There is also a dense and impenetrable admiration for Di and what she has accomplished thus far. Read more
For many years, New Year’s Eve was the night I got to watch people with unrealistic expectations pay $50 to get into a bar (that on any other night they could walk into for free), get a dollar store party favor and a NyQuil cup half-full of cheap ‘champagne’ that would later be puked onto their good shoes while they wait 45 minutes for a cab. So just like Canada Day and St.Patrick’s Day, New Years Eve is a night where you won’t find self-respecting former bar staff (of which there are five) anywhere near a licensed establishment. The few years that I haven’t spent midnight kissing my sweaty bar-back I have spent in the company of friends in someone’s home. There are many advantages to a house party. The champagne is better, there are no annoying strangers at the next booth requesting ‘Sweet Caroline’ (bar staff hate that song*), no line-ups, no last call and everyone is there because they want to be, not because they purchased their ticket months ago and feel obligated to get their money’s worth. My BFF, Julie had the mother of all formal house parties several years ago that was catered, had a heated tent for smokers, and a horse and carriage for guests to take rides around the neighborhood. After all that excitement, several of us chose to doff our evening wear for bathing suits for a soak in the hot tub. Beats changing kegs and emptying slop buckets full of Guinness and regret any day. Read more

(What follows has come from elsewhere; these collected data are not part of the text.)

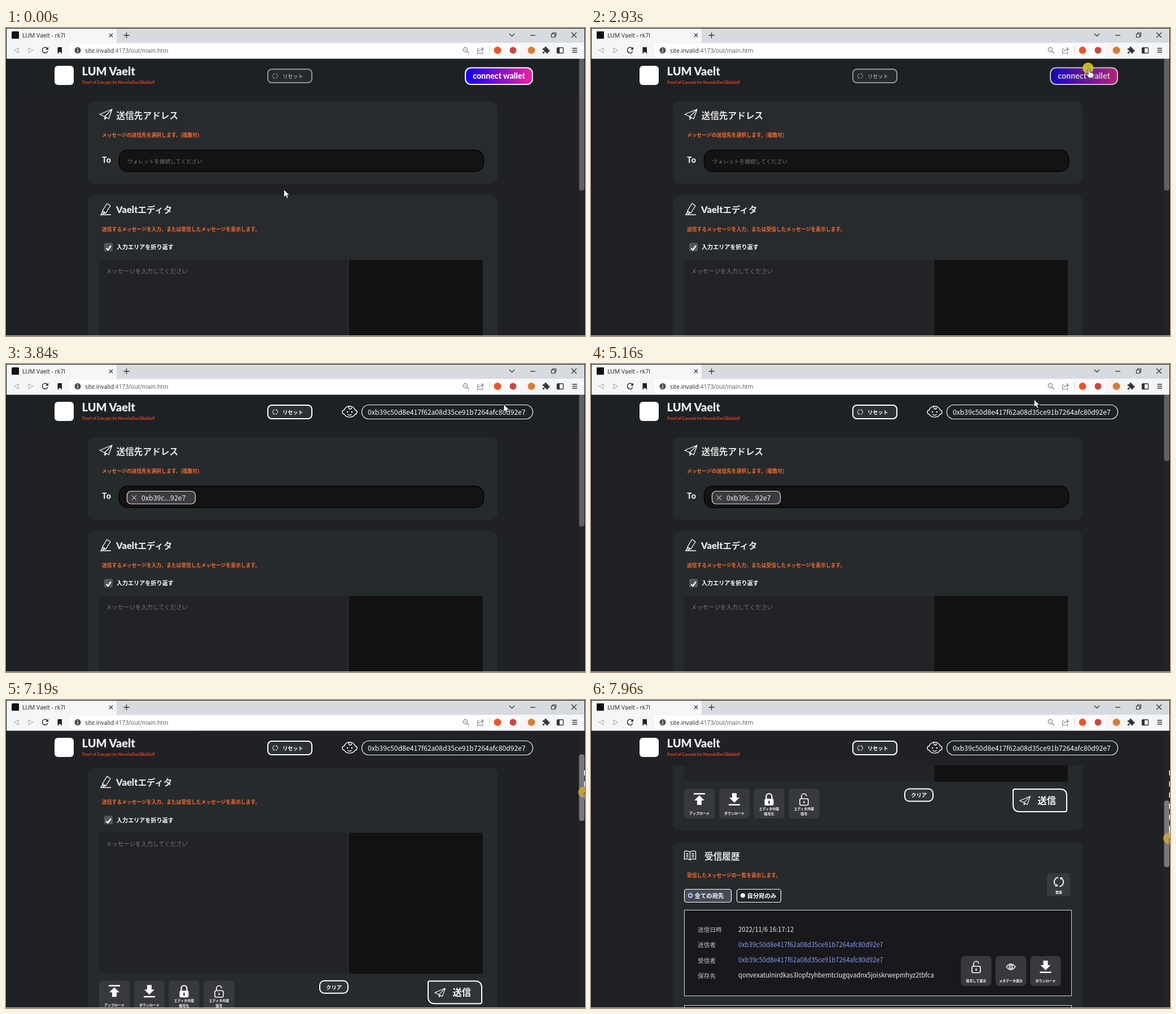
Animation, 1026 px wide and 546 px high, one loop 8 s. Source, as an HTML page:

```html
<!DOCTYPE html>
<html lang="ja">
<head>
<meta charset="utf-8">
<style>
html, body { margin: 0; width: 100%; height: 100%; overflow: hidden; background: #202125 }
svg { display: block; width: 1026px; height: 546px; font-family: "Noto Sans CJK JP", "Noto Sans", sans-serif }
</style>
</head>
<body>
<script>
const LOOP = 8000, CONNECTED = 3560, LISTED = 4100, PRESS = 6750;
const WALLET = '0xb39c50d8e417f62a08d35ce91b7264afc80d92e7';
const ORANGE = '#ff6a2b', TILE = '#38393e';
const LATO = 'Lato, sans-serif', OPEN = '"Open Sans", sans-serif';

const text = (x, y, size, str, fill = '#fff', weight = 700, extra = '') =>
  `<text x="${x}" y="${y}" font-size="${size}" fill="${fill}" font-weight="${weight}" ${extra}>${str}</text>`;
const font = f => ` font-family='${f}'`;
const rect = (x, y, w, h, r, fill, extra = '') =>
  `<rect x="${x}" y="${y}" width="${w}" height="${h}" rx="${r}" fill="${fill}" ${extra}/>`;
const circle = (x, y, r, fill, extra = '') => `<circle cx="${x}" cy="${y}" r="${r}" fill="${fill}" ${extra}/>`;
const line = (d, color = '#fff', width = 1.3, extra = '') =>
  `<path d="${d}" fill="none" stroke="${color}" stroke-width="${width}" stroke-linejoin="round" ${extra}/>`;
const solid = (d, fill = '#fff', extra = '') => `<path d="${d}" fill="${fill}" ${extra}/>`;
const at = (x, y, body, scale = 1) => `<g transform="translate(${x} ${y}) scale(${scale})">${body}</g>`;
const stroke = (color, width = 1) => `stroke="${color}" stroke-width="${width}"`;
const MIDDLE = 'text-anchor="middle"';

// Icons, most of them centred on 0,0
const plane = line('M-11 0L11-9L5 8L-2 4ZM11-9L-2 4V9L1 5.5');
const refresh = [0, 180].map(a => `<g transform="rotate(${a})">` +
  line('M-1-8A8 8 0 0 0-5 6.3', '#fff', 1.8) + solid('M-1.5 7.5L-7 8.5L-3.4 3.5Z') + '</g>').join('');
const upload = solid('M-10-11H10V-8.5H-10ZM0-7L9 2H4V10H-4V2H-9Z');
const download = solid('M-4-11H4V-3H9L0 6L-9-3H-4ZM-10 8.5H10V11H-10Z');
const lock = rect(-8, -1, 16, 12, 2.5, '#fff') + line('M-5 0V-5A5 5 0 0 1 5-5V0', '#fff', 2.2) +
  solid('M-1.5 4A1.5 1.5 0 1 1 1.5 4L1 8H-1Z', TILE);
const unlock = rect(-7.5, -1, 15, 11.5, 2.5, 'none', stroke('#fff', 1.6)) +
  line('M-4.5-1V-5A4.5 4.5 0 0 1 4.5-5.5', '#fff', 1.6) + line('M0 3V7', '#fff', 1.8);
const eye = line('M-8 0Q0-10 8 0Q0 10-8 0Z') + circle(0, 0, 3, 'none', stroke('#fff', 1.4)) + circle(0, 0, 1, '#fff');
const book = line('M0-6Q-5-9-10-7V7Q-5 5 0 8Q5 5 10 7V-7Q5-9 0-6V8M-7-3.5L-3-3M-7-.5L-3 0M-7 2.5L-3 3M7-3.5L3-3M7-.5L3 0M7 2.5L3 3');
const marker = line('M-9 10H10M-5 3L3-10L9-6L1 7L-5 7ZM-5 3L1 7M-5 5L-8 10H-4L-2 7');
const baby = line('M-10-3A10.5 10.5 0 0 1 10-3Q13-3 13 0Q13 4 9.5 4A10.5 9 0 0 1-9.5 4Q-13 4-13 0Q-13-3-10-3ZM-1-10Q-3-6 1-5Q5-6 2-8', '#fff', 1.4) +
  circle(-4, 0, 1.3, '#fff') + circle(4, 0, 1.3, '#fff') + line('M-3.5 4Q0 7.5 3.5 4');

const tile = (x, y, icon, ...labels) => rect(x, y, 54, 53, 6, TILE) + at(x + 27, y + 19, icon) +
  labels.map((s, i) => text(x + 27, y + (labels.length > 1 ? 38 + i * 8.5 : 46), 6, s, '#fff', 900, MIDDLE)).join('');

function browserBar() {
  const dark = '#333', pale = '#b4b5b8';
  return rect(0, 0, 1026, 27, 0, '#d7dade') + rect(1, 1, 195, 27, 4, '#f5f6f8') + rect(0, 26, 1026, 28.5, 0, '#f5f6f8') +
    rect(113, 28, 798, 23, 4, '#fff') + rect(10, 6, 13, 13, 1, '#111') +
    text(29, 17, 10.4, 'LUM Vaelt - rk7l', '#222', 400, font(OPEN)) +
    line('M183 10L189 16M189 10L183 16', dark) + line('M213.5 8V18M208.5 13H218.5', dark) +
    line('M892 10L896.5 14.5L901 10', dark) + line('M929 13H938', dark) +
    line('M966.5 10.5H972.5V16.5H966.5ZM968.5 10V8.5H974.5V14.5H973', dark, 1.2) +
    line('M1002 8L1011 17M1011 8L1002 17', dark) +
    line('M22 35V44L14.5 39.5ZM40 35V44L47.5 39.5Z', pale, 1.2) +
    line('M73.5 36.5A5 5 0 1 0 74 41', dark, 1.6) + solid('M75 33.5V38.5H70Z', dark) +
    solid('M91.5 34H99V45.5L95.25 42L91.5 45.5Z', '#222') +
    circle(127, 39.5, 5.5, '#4a4d52') + solid('M126.3 36H127.7V37.4H126.3ZM126.3 38.5H127.7V43H126.3Z') +
    text(140, 43.5, 10.3, 'site.invalid<tspan fill="#555">:4173/out/main.htm</tspan>', '#222', 400, font(OPEN)) +
    circle(814, 38.5, 3.8, 'none', stroke('#777', 1.2)) + line('M817 41.5L820.5 45M812.5 38.5H815.5', '#777', 1.2) +
    line('M838 37H835.5V45H844.5V42M838 42Q839 37.5 845.5 37.5M843 34.5L846 37.5L843 40.5', '#777', 1.1) +
    rect(856, 32, 1, 14, 0, '#ccc') + circle(871, 39.5, 6.5, '#f2562b') + circle(898.5, 39.5, 6, '#d4433c') +
    circle(931, 39.5, 6.5, '#df7a2c') +
    solid('M951 36H954.5A2 2 0 1 1 958 36H960.5V38.5A2 2 0 1 1 960.5 42V45H957A1.8 1.8 0 1 0 954 45H951V42A1.8 1.8 0 1 0 951 39Z', dark) +
    rect(976.5, 35, 11, 9.5, 1, 'none', stroke(dark, 1.3)) + rect(977, 35, 4, 9.5, 0, dark) +
    line('M1003.5 36H1012M1003.5 39.5H1012M1003.5 43H1012', dark, 1.5);
}

function header() {
  const address = rect(630.5, 72.5, 303, 25, 12.5, '#1d2123', stroke('#fff', 1.2)) +
    text(641, 90, 12.2, WALLET, '#fff', 500) + at(609, 85, baby);
  return rect(1, 54.5, 1014, 61.5, 0, '#1d2123', 'id="band"') + rect(86, 67, 34, 34, 6, '#fff') +
    text(134.5, 84, 19.9, 'LUM Vaelt', '#e8e8e8', 900, font(LATO)) +
    text(135, 98.5, 6.85, 'Proof of Concept for NorveluDev5Buildoff', '#e8442e', 700, font(LATO)) +
    `<g id="reset">${rect(464, 73, 78, 24, 7, '#2d3133', stroke('#fff', 2))}${at(477, 85, refresh, .55)}${text(490, 88.5, 9.2, 'リセット', '#fff', 900)}</g>` +
    `<g id="connect">${rect(814, 70.5, 119, 29.5, 10, 'url(#grad)', stroke('#fff', 2))}${text(873.5, 89.5, 14.2, 'connect wallet', '#fff', 800, MIDDLE + font(LATO))}</g>` +
    `<g id="address">${address}</g>`;
}

function cardsTop() {
  const chip = rect(214.5, 225.5, 121, 22.5, 7, '#3a3b3e', stroke('#e4e4e4', 1.2)) +
    line('M223 233L231 241M231 233L223 241', '#aaa') + text(240, 242, 12.4, '0xb39c...92e7', '#eee', 500);
  return rect(145, 130, 726, 146, 13, '#282b2e', 'class="card"') + at(177, 153, plane) +
    text(195.5, 161, 15.7, '送信先アドレス', '#e4e4e4') +
    text(170, 192.5, 8.8, 'メッセージの送信先を選択します。(複数可)', ORANGE) +
    text(170, 239, 14, 'To', '#f0f0f0') + rect(200.5, 216.5, 646, 38, 15, '#131314', stroke('#000', 1.3)) +
    `<g id="hint">${text(215, 240, 9.55, 'ウォレットを接続してください', '#76777a', 400)}</g><g id="chip">${chip}</g>` +
    rect(145, 296, 726, 451, 13, '#282b2e', 'class="card"') + at(176, 321, marker) +
    text(195, 328, 15.5, `<tspan ${font(LATO)} font-weight="900" font-size="16.5">Vaelt</tspan>エディタ`, '#e4e4e4') +
    text(170, 359.5, 8.8, '送信するメッセージを入力、または受信したメッセージを表示します。', ORANGE) +
    rect(174, 381, 15, 15, 2.5, '#555659') + line('M177.5 390.5L180.5 393.5L186 386', '#fff', 2.2) +
    text(196, 392.3, 10.1, '入力エリアを折り返す') +
    rect(165, 411, 440, 250, 0, '#222327') + rect(607.5, 411, 237.5, 250, 0, '#121213') +
    text(177, 434.5, 10.45, 'メッセージを入力してください', '#77787b', 400);
}

function cardsBottom() {
  const rows = [['送信日時', '2022/11/6 16:17:12', '#f0f0f0'], ['送信者', WALLET, '#8c9cf0'], ['受信者', WALLET, '#8c9cf0'],
    ['保存先', 'qonvexatulnirdkas3lopfzyhbemtclugqvadnx5joiskrwepmhyz2tbfca', '#f0f0f0']];
  const pill = (x, w, fill, label, dot) => rect(x + .5, 432.5, w, 23, 4, fill, stroke('#fff', 1.2)) +
    circle(x + 11, 443.5, 4, '#fff') + (dot ? circle(x + 11, 443.5, 2.8, '#1a6be0') : '') + text(x + 18.5, 448, 10.4, label);
  return tile(165, 254, upload, 'アップロード') + tile(227, 254, download, 'ダウンロード') +
    tile(288.5, 254, lock, 'エディタ内容', '暗号化') + tile(350.5, 254, unlock, 'エディタ内容', '復号') +
    rect(556, 254.5, 50, 22, 8, '#303437', stroke('#fff', 2)) + text(567, 269.3, 9.4, 'クリア', '#fff', 900) +
    solid('M751 255H831Q843 255 843 267V292Q843 295 840 295H760Q748 295 748 283V258Q748 255 751 255Z', '#303437', stroke('#fff', 2)) +
    at(769, 275.5, plane, .85) + text(791.5, 281, 16.2, '送信') +
    rect(145, 349, 726, 1300, 13, '#252b2d') + at(175.5, 372.5, book) + text(201, 380, 15.7, '受信履歴', '#e4e4e4') +
    text(170, 411.3, 8.8, '受信したメッセージの一覧を表示します。', ORANGE) +
    rect(808, 404, 41, 41, 5, TILE) + at(829, 419.5, refresh) + text(829, 440, 6.2, '更新', '#fff', 900, MIDDLE) +
    pill(165, 83, '#474b58', '全ての宛先', true) + pill(258, 78, '#222629', '自分宛のみ') +
    rect(165.5, 469.5, 686, 152, 0, '#19181c', stroke('#d8d8e8')) + rect(165.5, 638.5, 686, 152, 0, '#19181c', stroke('#d8d8e8')) +
    rows.map(([label, value, color], i) => text(189, 508 + i * 27.3, 10.7, label, '#c4c4c6', 500) +
      text(261, 507.5 + i * 27.3, 11.2, value, color, 500)).join('') +
    tile(655.5, 551, unlock, '復号して表示') + tile(717, 551, eye, 'メタデータ表示') + tile(778.5, 551, download, 'ダウンロード');
}

document.body.innerHTML = `<svg viewBox="0 0 1026 546">
<defs><linearGradient id="grad"><stop offset=".08" stop-color="#1c00f2"/><stop offset="1" stop-color="#f3219f"/></linearGradient></defs>
${rect(0, 0, 1026, 546, 0, '#202125')}
<g id="page">${cardsTop()}<g transform="translate(0 419)">${cardsBottom()}</g></g>
${header()}${rect(1015, 54.5, 11, 491, 0, '#232428')}${rect(1015.5, 54, 9.5, 234, 4, '#606163', 'id="thumb"')}
${browserBar()}
<path d="M0 .5H1026M.5 0V546M1025.5 0V546" stroke="#151515" fill="none"/>
${rect(0, 545, 1026, 1, 0, '#c8c8c8')}
<path id="trail" stroke="#fff" stroke-width="1.5"/>
<g id="pointer">${circle(-1.2, -.5, 9.8, '#d2c11c', 'id="press" opacity=".92"')}
${solid('M0 0V13.5L3.2 10.6L5.4 15.3L7.7 14.3L5.6 9.7H9.8Z', '#fff', 'id="arrow" stroke="#111" stroke-width=".8"')}
${solid('M-1 1Q.5-1 2 1V7L7 8Q9 8.5 8.5 11L7.5 17H0L-4 11Q-5 8.5-3 9L-1 11Z', '#fff', 'id="hand" stroke="#111" stroke-width=".9"')}</g>
</svg>`;

const $ = id => document.getElementById(id);
const cards = document.querySelectorAll('.card');
const show = (id, on) => $(id).setAttribute('visibility', on ? 'visible' : 'hidden');
const set = (id, attrs) => { for (const k in attrs) $(id).setAttribute(k, attrs[k]); };

// Keys are [time, ...values]
function track(keys, t, ease = p => p) {
  const i = keys.findIndex(k => k[0] > t);
  if (i < 0) return keys.at(-1).slice(1);
  if (!i) return keys[0].slice(1);
  const a = keys[i - 1], b = keys[i], p = ease((t - a[0]) / (b[0] - a[0]));
  return a.slice(1).map((v, j) => v + (b[j + 1] - v) * p);
}
const smooth = p => p * p * (3 - 2 * p);

const pointerKeys = [[220, 492.5, 286.5], [800, 900, 112], [1030, 926, 106], [1310, 855, 102], [1580, 880, 36],
  [1880, 918, 128], [2250, 858, 110], [2720, 882, 71.5], [4000, 882, 71.5], [4450, 760, 112], [4850, 650, 92],
  [5200, 790, 62], [5450, 895, 132], [5680, 931, 118], [6450, 1017.5, 121.5], [6550, 1017.5, 121.5], [6840, 1025, 121.5]];
const scrollKeys = [[7040, 0], [7400, 419], [7540, 470], [7680, 495], [7820, 510], [7960, 516]];
const scrollAt = t => track(scrollKeys, t)[0];
const thumbShift = t => scrollAt(t) / 4.155;

function render(t) {
  const scroll = scrollAt(t), shift = thumbShift(t), on = t >= CONNECTED, dragging = t >= PRESS;
  let [x, y] = track(pointerKeys, t, smooth);
  const hover = !on && x > 813 && x < 934 && y > 69 && y < 101;
  y += shift;

  set('page', { transform: `translate(0 ${-scroll})` });
  set('band', { fill: scroll > 20 ? '#202124' : '#1d2123' });
  cards.forEach(c => c.setAttribute('fill', on ? '#252b2d' : '#282b2e'));
  set('reset', { opacity: on ? 1 : .52 });
  set('connect', { opacity: hover ? .72 : 1 });
  show('connect', !on); show('address', on);
  show('hint', !on); show('chip', on);
  set('thumb', { y: 54 + shift, height: t < LISTED ? 234 : 118, fill: dragging ? '#77787a' : '#606163' });

  let trail = '';
  for (let k = 7050; k <= t; k += 70) trail += `M1025.3 ${122 + thumbShift(k)}v9`;
  set('trail', { d: trail || 'M0 0' });

  set('pointer', { transform: `translate(${x} ${y})` });
  set('press', { fill: dragging ? '#c9a43a' : '#d2c11c' });
  show('press', dragging || t >= 2860 && t < 3080);
  show('arrow', !hover); show('hand', hover);
}

function tick() {
  render(performance.now() % LOOP);
  requestAnimationFrame(tick);
}
tick();
</script>
</body>
</html>
```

The desire to be desired or it’s nicer, better behaved cousin, to be liked is inherent in most of the functional people I have congress with. Who amongst us doesn’t enjoy when someone, anyone really, finally acknowledges our obvious genius. The giving and receiving of affirmation and praise is a fundamental human need and the grease that lubricates almost all social interaction. And yes, I used that hamfisted analogy purposefully, since in many ways most adult interaction is at least tangentially related to getting laid.
BEFORE you get all pied eyed and indignant, allow me– of course you and anyone you admire are exempt from the evolutionary forces that have driven all other animal behaviour for literally billions of years. So let’s just talk about the rest of the great unwashed since it’s way more fun anyways.
Not all human behaviour is motivated either by A. the desire for sex or B. desiring what sex can get you or C. both. I’m sure a good .000000007214% is somehow related to other concerns. But for now let’s focus on the other side of that number. And please understand that however reductionist what I’m proposing may seem to you… I’m probably understating it. Procreation and what that entails in the human species is at the core of almost every behavioural quirk known to man (or woman or woman/man man/woman, whatever). And it is particularly present in the unending popularity contest all of us are engaged in EVERY WAKING MOMENT of our lives.
Now I know that sounds like a bit of a stretch but I would ask one simple question before we go on. What is humanity really, really good at, collectively, across the board. That is correct. Fucking. That’s it. THERE ARE SEVEN BILLION OF US. Even though we have a fairly lengthy gestation period, even though our children are helpless and annoying for years before they become even moderately useful, even though we don’t spew them out thousands at a time, even though we have come up with inordinately clever ways of slaughtering one another, we still have managed to engineer circumstances where there are so many of us cockroaches are starting to worry. Read more